[Stored data entries]
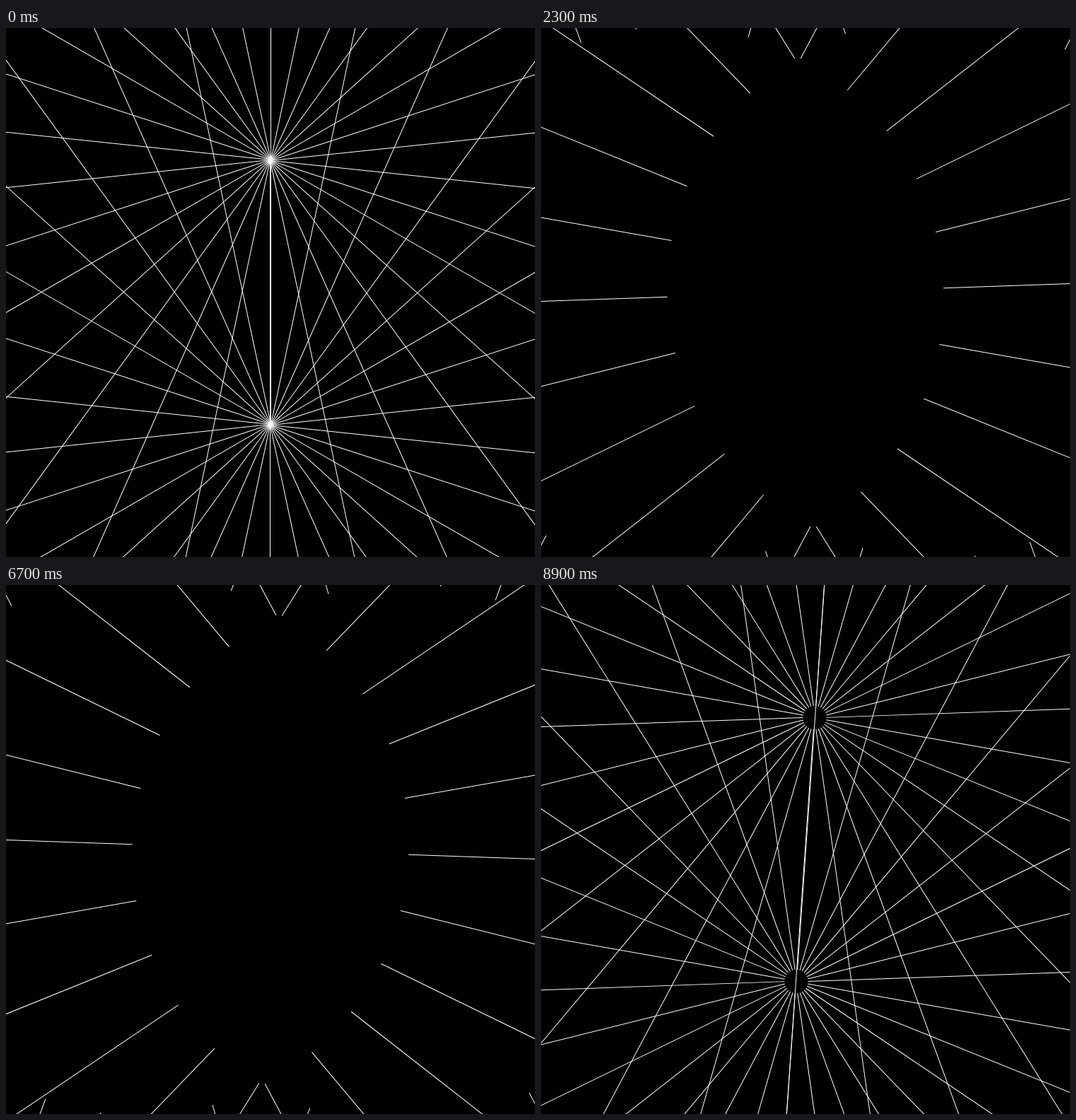
Animation of 748 by 748 pixels, one loop 9000 ms. Source, as an HTML page with a canvas:

```html
<!DOCTYPE html>
<html lang="en">
<head>
<meta charset="utf-8">
<title>Twin starbursts</title>
<style>
  html, body { margin: 0; width: 100%; height: 100%; overflow: hidden; background: #000; }
  canvas { display: block; }
</style>
</head>
<body>
<canvas id="stage" width="748" height="748"></canvas>
<script>
const SIZE = 748;
const LOOP = 9000;
const STEP = 100;
const RAYS = 30;
const ORBIT = SIZE / 4;
const REACH = SIZE * 2;
const TAU = Math.PI * 2;

const ctx = document.getElementById('stage').getContext('2d');

// Rays lie on the clockwise side of their radius, one pixel wide.
function drawBurst(gap) {
  for (let i = 0; i < RAYS; i++) {
    ctx.fillRect(0, -REACH, 1, REACH - gap);
    ctx.rotate(TAU / RAYS);
  }
}

function draw(time) {
  const p = time / LOOP;
  const gap = SIZE * (1 - Math.abs(1 - 2 * p));

  ctx.setTransform(1, 0, 0, 1, 0, 0);
  ctx.fillStyle = '#000';
  ctx.fillRect(0, 0, SIZE, SIZE);
  ctx.fillStyle = '#fff';

  for (const turn of [0, 0.5]) {
    ctx.setTransform(1, 0, 0, 1, SIZE / 2, SIZE / 2);
    ctx.rotate((turn - p) * TAU);
    ctx.translate(0, -ORBIT);
    drawBurst(gap);
  }
}

const start = performance.now();
let shown = -1;

function tick() {
  const time = Math.floor((performance.now() - start) % LOOP / STEP) * STEP;
  if (time !== shown) draw(shown = time);
  requestAnimationFrame(tick);
}
tick();
</script>
</body>
</html>
```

## What is needed
Set down every entry above again exactly, dropping each picture.

## Response to the exercise
Animation of 748 by 748 pixels, one loop 9000 ms. Source, as an HTML page with a canvas:

```html
<!DOCTYPE html>
<html lang="en">
<head>
<meta charset="utf-8">
<title>Twin starbursts</title>
<style>
  html, body { margin: 0; width: 100%; height: 100%; overflow: hidden; background: #000; }
  canvas { display: block; }
</style>
</head>
<body>
<canvas id="stage" width="748" height="748"></canvas>
<script>
const SIZE = 748;
const LOOP = 9000;
const STEP = 100;
const RAYS = 30;
const ORBIT = SIZE / 4;
const REACH = SIZE * 2;
const TAU = Math.PI * 2;

const ctx = document.getElementById('stage').getContext('2d');

// Rays lie on the clockwise side of their radius, one pixel wide.
function drawBurst(gap) {
  for (let i = 0; i < RAYS; i++) {
    ctx.fillRect(0, -REACH, 1, REACH - gap);
    ctx.rotate(TAU / RAYS);
  }
}

function draw(time) {
  const p = time / LOOP;
  const gap = SIZE * (1 - Math.abs(1 - 2 * p));

  ctx.setTransform(1, 0, 0, 1, 0, 0);
  ctx.fillStyle = '#000';
  ctx.fillRect(0, 0, SIZE, SIZE);
  ctx.fillStyle = '#fff';

  for (const turn of [0, 0.5]) {
    ctx.setTransform(1, 0, 0, 1, SIZE / 2, SIZE / 2);
    ctx.rotate((turn - p) * TAU);
    ctx.translate(0, -ORBIT);
    drawBurst(gap);
  }
}

const start = performance.now();
let shown = -1;

function tick() {
  const time = Math.floor((performance.now() - start) % LOOP / STEP) * STEP;
  if (time !== shown) draw(shown = time);
  requestAnimationFrame(tick);
}
tick();
</script>
</body>
</html>
```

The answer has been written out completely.